Choose b. continue

Choose the correct disk from the available disks. In our example that is option 2, disk sd1

Choose “only part of the disk” (remember there is a 400 Mb partition for Mac 8 already present)

At the disk partition map use option a: Select next partition to select the partition “Free”

Once selected choose option d: split selected partition.

Next, determine the size of the swap file (Apple_Scratch). A good choice is the same size as the amount of memory you gave Qemu. In our example that is 128 Mb, so some 270.000 blocks.

Back at Edit partition map, select the partition “Scratch” and choose b. Change selected partition, then choose type b. NetBSD Swap.

Back at Edit partition map, select the partition Free and choose b. Change selected partition, choose type d. NetBSD Root&Usr, then choose x: Exit

This finalises the partitioning and allows you to continue with the installation. So choose b: Yes

The disk is then formatted, after which you get to choose the installation type.

Choice a: allows full installation, but you can change the type if you want to.

Next, choose the installation media: a: CD-ROM / DVD. The installation then commences, which will take some time.

Once ready, hit enter to continue.

Configuring the system

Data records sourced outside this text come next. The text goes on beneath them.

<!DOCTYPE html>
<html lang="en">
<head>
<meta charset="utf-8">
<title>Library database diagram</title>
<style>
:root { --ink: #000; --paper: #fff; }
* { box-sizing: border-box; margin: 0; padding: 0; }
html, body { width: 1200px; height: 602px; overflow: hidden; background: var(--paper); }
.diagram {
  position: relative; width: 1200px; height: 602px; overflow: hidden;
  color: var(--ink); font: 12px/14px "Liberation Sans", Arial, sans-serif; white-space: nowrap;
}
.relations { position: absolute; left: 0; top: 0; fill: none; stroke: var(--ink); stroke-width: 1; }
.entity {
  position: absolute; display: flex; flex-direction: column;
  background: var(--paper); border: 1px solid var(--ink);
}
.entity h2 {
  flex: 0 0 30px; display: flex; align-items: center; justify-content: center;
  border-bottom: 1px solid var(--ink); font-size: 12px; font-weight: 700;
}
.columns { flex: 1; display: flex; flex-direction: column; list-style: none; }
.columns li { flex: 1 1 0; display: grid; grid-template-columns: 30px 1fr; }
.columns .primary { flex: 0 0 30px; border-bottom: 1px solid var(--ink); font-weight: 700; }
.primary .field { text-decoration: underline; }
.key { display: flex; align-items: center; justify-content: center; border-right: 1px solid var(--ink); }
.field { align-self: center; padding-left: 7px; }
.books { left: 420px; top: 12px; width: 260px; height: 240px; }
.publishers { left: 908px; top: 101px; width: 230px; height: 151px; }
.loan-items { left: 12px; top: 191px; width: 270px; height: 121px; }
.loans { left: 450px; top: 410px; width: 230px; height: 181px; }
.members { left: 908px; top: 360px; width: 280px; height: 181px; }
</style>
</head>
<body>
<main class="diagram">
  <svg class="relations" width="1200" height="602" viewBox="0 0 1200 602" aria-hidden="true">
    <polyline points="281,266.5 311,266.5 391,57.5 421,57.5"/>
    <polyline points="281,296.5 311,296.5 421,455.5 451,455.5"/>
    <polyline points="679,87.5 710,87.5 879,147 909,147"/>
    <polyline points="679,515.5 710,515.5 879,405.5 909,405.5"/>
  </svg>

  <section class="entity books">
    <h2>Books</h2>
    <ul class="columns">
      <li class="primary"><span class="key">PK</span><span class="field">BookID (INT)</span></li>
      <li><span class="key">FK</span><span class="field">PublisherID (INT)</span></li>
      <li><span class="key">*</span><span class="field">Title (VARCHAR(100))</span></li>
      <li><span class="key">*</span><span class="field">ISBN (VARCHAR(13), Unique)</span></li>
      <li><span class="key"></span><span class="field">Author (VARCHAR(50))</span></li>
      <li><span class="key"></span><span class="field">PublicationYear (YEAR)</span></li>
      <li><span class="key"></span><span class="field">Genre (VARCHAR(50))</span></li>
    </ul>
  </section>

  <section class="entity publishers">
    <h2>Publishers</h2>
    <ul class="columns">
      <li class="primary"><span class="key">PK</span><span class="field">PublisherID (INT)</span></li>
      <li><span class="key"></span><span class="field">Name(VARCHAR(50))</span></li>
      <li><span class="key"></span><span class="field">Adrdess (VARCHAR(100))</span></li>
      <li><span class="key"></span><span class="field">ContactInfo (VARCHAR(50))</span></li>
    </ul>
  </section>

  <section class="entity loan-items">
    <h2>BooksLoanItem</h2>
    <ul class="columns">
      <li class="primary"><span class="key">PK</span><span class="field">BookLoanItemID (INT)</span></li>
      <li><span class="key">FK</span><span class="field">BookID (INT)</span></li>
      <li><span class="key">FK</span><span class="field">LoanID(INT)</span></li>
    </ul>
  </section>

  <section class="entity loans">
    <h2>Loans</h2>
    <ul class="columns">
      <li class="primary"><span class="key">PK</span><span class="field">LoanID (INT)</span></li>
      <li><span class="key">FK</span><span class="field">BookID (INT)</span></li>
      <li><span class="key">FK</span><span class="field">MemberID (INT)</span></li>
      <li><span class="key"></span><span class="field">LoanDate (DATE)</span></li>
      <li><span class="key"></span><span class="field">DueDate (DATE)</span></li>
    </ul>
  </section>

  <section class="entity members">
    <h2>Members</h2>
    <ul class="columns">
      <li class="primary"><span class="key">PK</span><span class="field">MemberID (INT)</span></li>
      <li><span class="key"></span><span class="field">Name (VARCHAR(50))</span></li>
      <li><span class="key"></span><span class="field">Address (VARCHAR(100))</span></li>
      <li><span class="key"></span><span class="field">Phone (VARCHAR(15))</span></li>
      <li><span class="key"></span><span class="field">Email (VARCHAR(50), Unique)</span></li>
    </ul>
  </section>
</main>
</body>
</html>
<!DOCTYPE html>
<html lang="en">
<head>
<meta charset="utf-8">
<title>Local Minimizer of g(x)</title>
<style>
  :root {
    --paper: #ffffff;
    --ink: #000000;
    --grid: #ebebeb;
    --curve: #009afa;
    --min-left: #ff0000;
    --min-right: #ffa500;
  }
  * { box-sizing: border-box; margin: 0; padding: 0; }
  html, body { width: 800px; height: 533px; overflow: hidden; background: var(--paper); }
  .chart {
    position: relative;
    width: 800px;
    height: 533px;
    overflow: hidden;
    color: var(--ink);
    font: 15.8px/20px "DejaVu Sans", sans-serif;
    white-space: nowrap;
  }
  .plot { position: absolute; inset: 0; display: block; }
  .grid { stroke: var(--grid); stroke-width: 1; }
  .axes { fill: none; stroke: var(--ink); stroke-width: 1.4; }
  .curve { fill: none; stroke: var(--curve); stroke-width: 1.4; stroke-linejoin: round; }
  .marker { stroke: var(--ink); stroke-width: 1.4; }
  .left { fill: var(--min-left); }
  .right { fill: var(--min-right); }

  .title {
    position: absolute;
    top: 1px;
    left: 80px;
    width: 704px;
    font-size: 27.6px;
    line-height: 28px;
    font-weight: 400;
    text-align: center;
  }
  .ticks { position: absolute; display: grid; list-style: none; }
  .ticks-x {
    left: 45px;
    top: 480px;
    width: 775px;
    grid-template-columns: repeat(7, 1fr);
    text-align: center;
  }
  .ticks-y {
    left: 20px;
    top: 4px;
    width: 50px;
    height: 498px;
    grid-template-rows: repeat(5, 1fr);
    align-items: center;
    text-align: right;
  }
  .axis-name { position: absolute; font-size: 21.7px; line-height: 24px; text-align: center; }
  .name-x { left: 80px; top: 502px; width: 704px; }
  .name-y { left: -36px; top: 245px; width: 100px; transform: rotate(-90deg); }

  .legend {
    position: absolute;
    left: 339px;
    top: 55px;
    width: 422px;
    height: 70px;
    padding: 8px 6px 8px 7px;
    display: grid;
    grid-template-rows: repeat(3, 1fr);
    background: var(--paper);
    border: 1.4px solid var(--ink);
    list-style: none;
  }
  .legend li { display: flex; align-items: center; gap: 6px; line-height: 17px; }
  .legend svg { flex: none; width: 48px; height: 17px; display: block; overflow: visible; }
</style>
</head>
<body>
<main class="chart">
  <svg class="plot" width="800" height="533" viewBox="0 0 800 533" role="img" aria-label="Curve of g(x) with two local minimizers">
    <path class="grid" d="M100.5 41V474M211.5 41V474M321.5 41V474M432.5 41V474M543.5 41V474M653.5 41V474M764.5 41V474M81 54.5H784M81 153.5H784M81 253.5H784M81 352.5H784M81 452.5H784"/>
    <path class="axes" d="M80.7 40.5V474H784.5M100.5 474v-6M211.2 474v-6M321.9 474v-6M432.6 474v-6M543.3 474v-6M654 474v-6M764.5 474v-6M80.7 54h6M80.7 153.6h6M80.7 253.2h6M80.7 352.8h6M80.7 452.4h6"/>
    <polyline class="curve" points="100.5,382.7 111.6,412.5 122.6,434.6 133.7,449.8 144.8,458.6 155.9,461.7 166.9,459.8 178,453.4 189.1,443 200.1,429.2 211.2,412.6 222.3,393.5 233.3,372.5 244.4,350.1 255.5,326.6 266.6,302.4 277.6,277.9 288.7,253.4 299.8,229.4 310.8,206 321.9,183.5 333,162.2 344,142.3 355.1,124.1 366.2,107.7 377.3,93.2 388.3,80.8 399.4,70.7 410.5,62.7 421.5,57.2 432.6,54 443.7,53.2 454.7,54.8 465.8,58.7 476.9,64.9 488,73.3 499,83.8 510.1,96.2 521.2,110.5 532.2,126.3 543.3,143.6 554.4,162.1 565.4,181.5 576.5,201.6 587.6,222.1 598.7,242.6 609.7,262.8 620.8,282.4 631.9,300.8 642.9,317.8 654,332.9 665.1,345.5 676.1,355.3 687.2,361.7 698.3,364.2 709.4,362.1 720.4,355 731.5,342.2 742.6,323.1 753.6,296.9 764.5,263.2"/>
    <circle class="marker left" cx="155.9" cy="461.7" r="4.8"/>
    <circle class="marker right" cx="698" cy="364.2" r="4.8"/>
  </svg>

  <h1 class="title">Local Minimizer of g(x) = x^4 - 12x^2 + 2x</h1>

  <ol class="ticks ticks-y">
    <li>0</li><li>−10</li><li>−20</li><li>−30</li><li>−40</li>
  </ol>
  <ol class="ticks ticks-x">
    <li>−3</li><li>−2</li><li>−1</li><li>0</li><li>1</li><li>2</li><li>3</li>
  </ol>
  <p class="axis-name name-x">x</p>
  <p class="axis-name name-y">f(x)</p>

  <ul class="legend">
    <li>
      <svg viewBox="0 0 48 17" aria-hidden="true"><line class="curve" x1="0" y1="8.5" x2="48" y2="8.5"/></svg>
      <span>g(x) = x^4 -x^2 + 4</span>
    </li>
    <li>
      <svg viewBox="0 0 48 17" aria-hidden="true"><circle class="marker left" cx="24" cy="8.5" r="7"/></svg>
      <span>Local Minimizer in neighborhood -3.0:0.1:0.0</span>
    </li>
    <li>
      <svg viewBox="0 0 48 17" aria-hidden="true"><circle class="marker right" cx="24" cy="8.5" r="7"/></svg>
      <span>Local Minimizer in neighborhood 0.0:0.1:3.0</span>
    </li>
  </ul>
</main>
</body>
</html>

Choose a: Configure network to configure the network.

Select a: sn0

Enter nothing at Network media type, and select a: Yes at Perform autoconfiguration.

Enter your host name.

Enter nothing at Your DNS domain, then accept the network configuration with a: Yes, and again a: Yes.

Booting NetBSD after installation

Once rebooted, start the BSD / Mac68k Booter again and select Options→ Booting

At Kernel location select BSD device and at a Kernel name enter “netbsd”, at Partition, enter “/” (without quotes).

Then save the options with File/ Save options and select Options/Boot now to boot NetBSD

The first thing you might want to do is to install a decent text editor, so run “pkgin install nano”

Getting X to run

For now, the X server will not run with the default 9.3 Kernel. However, you can download the Beta 10.0 kernel.

First check the availability of the latest kernel (then change the url below)

As root, use: ftp http://nycdn.netbsd.org/pub/NetBSD-daily/netbsd-10/202310140930Z/mac68k/binary/kernel/netbsd-WSFB.gz to download the kernel. Then copy the kernel to the root directory.

At next boot, use the booter to point to the new kernel name “netbsd-WSFB.gz” instead of “netbsd”.

If you opted to run xdm at boot during configuration of the system, you will boot into the X login screen. If not you can run startx to get to the graphical desktop after you logged in.

Installing the CDE desktop

If you want, you can install the Common Desktop Environment (CDE). Just follow this guide: http://45.76.81.249/NetBSD/m68k/

After you installed the prerequisites you run CDE with: startx /usr/dt/bin/Xsession

m68k-qemu-on-windows.txt · Last modified: 2024/04/28 03:20